When James Rhodes, AICP, director for the Pitt County Planning Department in North Carolina, first decided to travel to Washington, D.C., to share the news that County Home Complex had been designated as one of APA’s 2017 Great Places in America, he was uncertain how his visit might play with representatives and senators and their staffs. Would they be uninterested or supportive? And would his visit affect Pitt County’s planning efforts long-term?
His meetings with Senate and House staff resulted in not only photo ops and congratulations, but also follow-ups and in-district visits. Rhodes’s outreach to his legislators even prompted visits from staff in Rep. G.K. Butterfield and Gov. Roy Cooper's offices at a local Great Places celebration, and renewed interest in planning work from county commissioners and state leaders.
James Rhodes, AICP, shares with David Simons, a staffer in Sen. Thom Tillis’s Washington, D.C. office, the planning story behind County Home Complex, a 2017 APA Great Place in America.
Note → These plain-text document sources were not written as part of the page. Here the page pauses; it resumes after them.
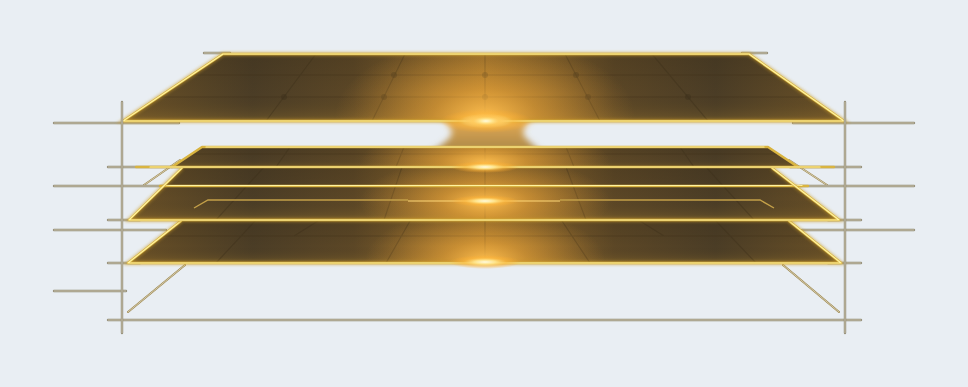
<!DOCTYPE html>
<html lang="en">
<head>
<meta charset="utf-8">
<title>Layered golden panels</title>
<style>
:root {
  --ground: #e9eef3;
  --panel-dark: #4b3d26;
  --panel-mid: #6b5126;
  --panel-warm: #a8792f;
  --edge: #d9b440;
  --edge-light: #fff2a0;
  --frame: #8c8672;
  --frame-light: #d8d2b8;
  --seam: #3a2e1a;
}
html, body { margin: 0; background: var(--ground); overflow: hidden; }
svg { display: block; width: 968px; height: 387px; }
.ground { fill: var(--ground); }
.frame-dark { fill: none; stroke: var(--frame); stroke-width: 2.4; stroke-linecap: round; }
.frame-shine { fill: none; stroke: var(--frame-light); stroke-width: 0.9; stroke-linecap: round; }
.frame-gold { fill: none; stroke: #a08a50; stroke-width: 2; stroke-linecap: round; }
.seam { fill: none; stroke: var(--seam); stroke-width: 1.2; opacity: .38; }
.node { fill: var(--seam); opacity: .4; }
.edge-halo { fill: none; stroke: #c89a28; stroke-width: 4; opacity: .55; filter: url(#soften); }
.edge { fill: none; stroke: var(--edge); stroke-width: 2.4; stroke-linejoin: round; stroke-linecap: round; }
.edge-shine { fill: none; stroke: var(--edge-light); stroke-width: 1.2; stroke-linejoin: round; stroke-linecap: round; }
.panel { fill: url(#panel-fill); }
</style>
</head>
<body>
<svg viewBox="0 0 968 387" role="img" aria-label="Four glowing golden panels stacked in a thin drafting frame">
  <defs>
    <linearGradient id="panel-fill" gradientUnits="userSpaceOnUse" x1="122" y1="0" x2="846" y2="0">
      <stop offset="0" stop-color="var(--panel-mid)"/>
      <stop offset=".18" stop-color="var(--panel-dark)"/>
      <stop offset=".32" stop-color="#5c4726"/>
      <stop offset=".5" stop-color="var(--panel-warm)"/>
      <stop offset=".68" stop-color="#5c4726"/>
      <stop offset=".82" stop-color="var(--panel-dark)"/>
      <stop offset="1" stop-color="var(--panel-mid)"/>
    </linearGradient>
    <linearGradient id="depth-shade" x1="0" y1="0" x2="0" y2="1">
      <stop offset="0" stop-color="#2e2414" stop-opacity=".22"/>
      <stop offset=".6" stop-color="#2e2414" stop-opacity="0"/>
      <stop offset="1" stop-color="#c89a38" stop-opacity=".22"/>
    </linearGradient>
    <radialGradient id="glow">
      <stop offset="0" stop-color="#ffc050" stop-opacity=".95"/>
      <stop offset=".35" stop-color="#f0a838" stop-opacity=".55"/>
      <stop offset="1" stop-color="#d09030" stop-opacity="0"/>
    </radialGradient>
    <radialGradient id="flare">
      <stop offset="0" stop-color="#fffbe0"/>
      <stop offset=".3" stop-color="#ffe48a" stop-opacity=".95"/>
      <stop offset=".6" stop-color="#ffb83c" stop-opacity=".55"/>
      <stop offset="1" stop-color="#ffa828" stop-opacity="0"/>
    </radialGradient>
    <linearGradient id="beam-fill" x1="0" y1="0" x2="0" y2="1">
      <stop offset="0" stop-color="#f2b452"/>
      <stop offset=".5" stop-color="#c99a50"/>
      <stop offset="1" stop-color="#a88748"/>
    </linearGradient>
    <filter id="soften" x="-5%" y="-20%" width="110%" height="140%"><feGaussianBlur stdDeviation="1.4"/></filter>
    <filter id="haze" x="-20%" y="-40%" width="140%" height="180%"><feGaussianBlur stdDeviation="3"/></filter>
    <path id="top-shape" d="M223 54H749L844 121H123Z"/>
    <path id="second-shape" d="M202 147H768L798 167H172Z"/>
    <path id="third-shape" d="M182 167H772L839 220H129Z"/>
    <path id="fourth-shape" d="M181 221H789L841 263H128Z"/>
    <clipPath id="top-clip"><use href="#top-shape"/></clipPath>
    <clipPath id="second-clip"><use href="#second-shape"/></clipPath>
    <clipPath id="third-clip"><use href="#third-shape"/></clipPath>
    <clipPath id="fourth-clip"><use href="#fourth-shape"/></clipPath>
    <clipPath id="gap-clip"><rect x="420" y="121" width="130" height="26"/></clipPath>
    <path id="uprights" d="M122 102V333M845 102V333"/>
    <path id="rules" d="M108 320H861M54 123H179M793 123H914M54 186H172M800 186H914M54 230H166M802 230H914M54 291H126M108 167H180M790 167H861M108 220H140M828 220H861M108 263H140M828 263H861M204 53H230M742 53H767"/>
    <path id="braces" d="M128 312L185 265M839 312L783 265M144 185L180 160M827 185L789 160"/>
  </defs>

  <rect class="ground" width="968" height="387"/>

  <g id="drafting-frame">
    <use href="#braces" class="frame-gold"/>
    <use href="#braces" class="frame-shine"/>
    <use href="#rules" class="frame-dark"/>
    <use href="#rules" class="frame-shine"/>
  </g>

  <g id="light-beam" clip-path="url(#gap-clip)">
    <path d="M438 116H536Q520 128 524 136Q530 143 542 152H430Q446 143 451 136Q455 128 438 116Z" fill="url(#beam-fill)" filter="url(#haze)"/>
  </g>

  <g id="fourth-panel">
    <use href="#fourth-shape" class="panel"/>
    <use href="#fourth-shape" fill="url(#depth-shade)"/>
    <g clip-path="url(#fourth-clip)">
      <path class="seam" d="M155 236H815M255 221L216 263M318 221L294 236M410 221L386 263M485 221V263M562 221L590 263M640 221L664 236M716 221L756 263"/>
      <ellipse cx="485" cy="260" rx="120" ry="52" fill="url(#glow)"/>
    </g>
    <path class="edge-halo" d="M181 221L128 263H841L789 221"/>
    <path class="edge" d="M181 221L128 263H841L789 221"/>
    <path class="edge-shine" d="M181 221L128 263H841L789 221"/>
  </g>

  <g id="third-panel">
    <use href="#third-shape" class="panel"/>
    <use href="#third-shape" fill="url(#depth-shade)"/>
    <g clip-path="url(#third-clip)">
      <path class="seam" d="M264 167L216 220M402 167L384 220M485 167V220M566 167L586 220M706 167L754 220"/>
      <ellipse cx="485" cy="202" rx="125" ry="46" fill="url(#glow)"/>
      <path d="M194 208L208 200H408M560 200H760L774 208" fill="none" stroke="#c4a048" stroke-width="1.4"/>
      <path d="M408 201H560" stroke="#ffd878" stroke-width="1"/>
    </g>
    <path class="edge" d="M160 186H808" stroke-width="1.8"/>
    <path class="edge-shine" d="M166 185.5H802"/>
    <path class="edge-halo" d="M182 168L129 220H839L772 168"/>
    <path class="edge" d="M182 168L129 220H839L772 168"/>
    <path class="edge-shine" d="M182 168L129 220H839L772 168"/>
  </g>

  <g id="second-panel">
    <use href="#second-shape" class="panel"/>
    <use href="#second-shape" fill="url(#depth-shade)"/>
    <g clip-path="url(#second-clip)">
      <path class="seam" d="M190 154H780M290 147L276 167M404 147L396 167M485 147V167M566 147L574 167M680 147L694 167"/>
      <ellipse cx="485" cy="163" rx="125" ry="40" fill="url(#glow)"/>
    </g>
    <path class="edge-halo" d="M150 167H820"/>
    <path class="edge" d="M798 167L768 147H202L172 167"/>
    <path class="edge" d="M136 167H834"/>
    <path class="edge-shine" d="M150 167H820M206 147H764"/>
  </g>

  <g id="top-panel">
    <use href="#top-shape" class="panel"/>
    <use href="#top-shape" fill="url(#depth-shade)"/>
    <g clip-path="url(#top-clip)">
      <path class="seam" d="M194 75H778M158 97H814M316 54L266 121M405 54L372 121M485 54V121M565 54L600 121M652 54L708 121"/>
      <g class="node">
        <circle cx="284" cy="97" r="3"/><circle cx="394" cy="75" r="3"/><circle cx="384" cy="97" r="3"/><circle cx="485" cy="75" r="3"/><circle cx="485" cy="97" r="3"/><circle cx="576" cy="75" r="3"/><circle cx="588" cy="97" r="3"/><circle cx="688" cy="97" r="3"/>
      </g>
      <ellipse cx="485" cy="116" rx="150" ry="78" fill="url(#glow)"/>
    </g>
    <use href="#top-shape" class="edge-halo"/>
    <use href="#top-shape" class="edge"/>
    <use href="#top-shape" class="edge-shine"/>
  </g>

  <g id="frame-uprights">
    <use href="#uprights" class="frame-dark"/>
    <use href="#uprights" class="frame-shine"/>
  </g>

  <g id="flares" fill="url(#flare)">
    <ellipse cx="486" cy="121" rx="46" ry="12"/>
    <ellipse cx="486" cy="121" rx="22" ry="7"/>
    <ellipse cx="485" cy="167" rx="34" ry="6"/>
    <ellipse cx="485" cy="201" rx="34" ry="6"/>
    <ellipse cx="485" cy="262" rx="36" ry="7"/>
  </g>
</svg>
</body>
</html>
Photo by Thomas Van Veen, Documentary Associates.
Pitt County is just one of the many communities with APA Great Places that has experienced firsthand how telling the planning story behind a cherished neighborhood, street, or public space can open doors to open lines of communications, and eventually, relationships with elected officials.
In Greenwood, South Carolina, planning and city staff showed representatives from Sen. Tim Scott’s office on a walking tour why Uptown Greenwood’s revitalization story received top planning honors. In Warren, Rhode Island, Rep. David Cicilline was on hand to celebrate planning and its true value to communities.
Planners’ Advocacy Network members like Kate Michaud, AICP, continue to leverage the relationships she established through Warren’s Great Neighborhood designation in her advocacy on federal budget, tax reform, and infrastructure issues to the Rhode Island congressional delegation today.
APA is accepting suggestions for our class of 2018 Great Places in America now through Wednesday, April 25. Know of neighborhood, public space, or street that has brought a positive change through planning to a local community? Tell us about it.
A Great Place in your community demonstrates the importance of planning, provides an opportunity for promotion and tourism, and illustrates how local policies and projects strengthen our communities. Great Places can be suggested by elected officials, planners, and the public.
Nominate a place worth celebrating in four easy steps:
Designees are celebrated in September at APA’s Policy and Advocacy Conference in Washington, D.C., and announced officially in October during National Community Planning Month.
Top image: Planning advocates from North Carolina prepare for their meeting with Sen. Thom Tillis’s staff during a busy Planners’ Day on Capitol Hill day in Washington, D.C. Photo by Thomas Van Veen, Documentary Associates.
About the Author
Emily Pasi is APA's outreach and communications manager.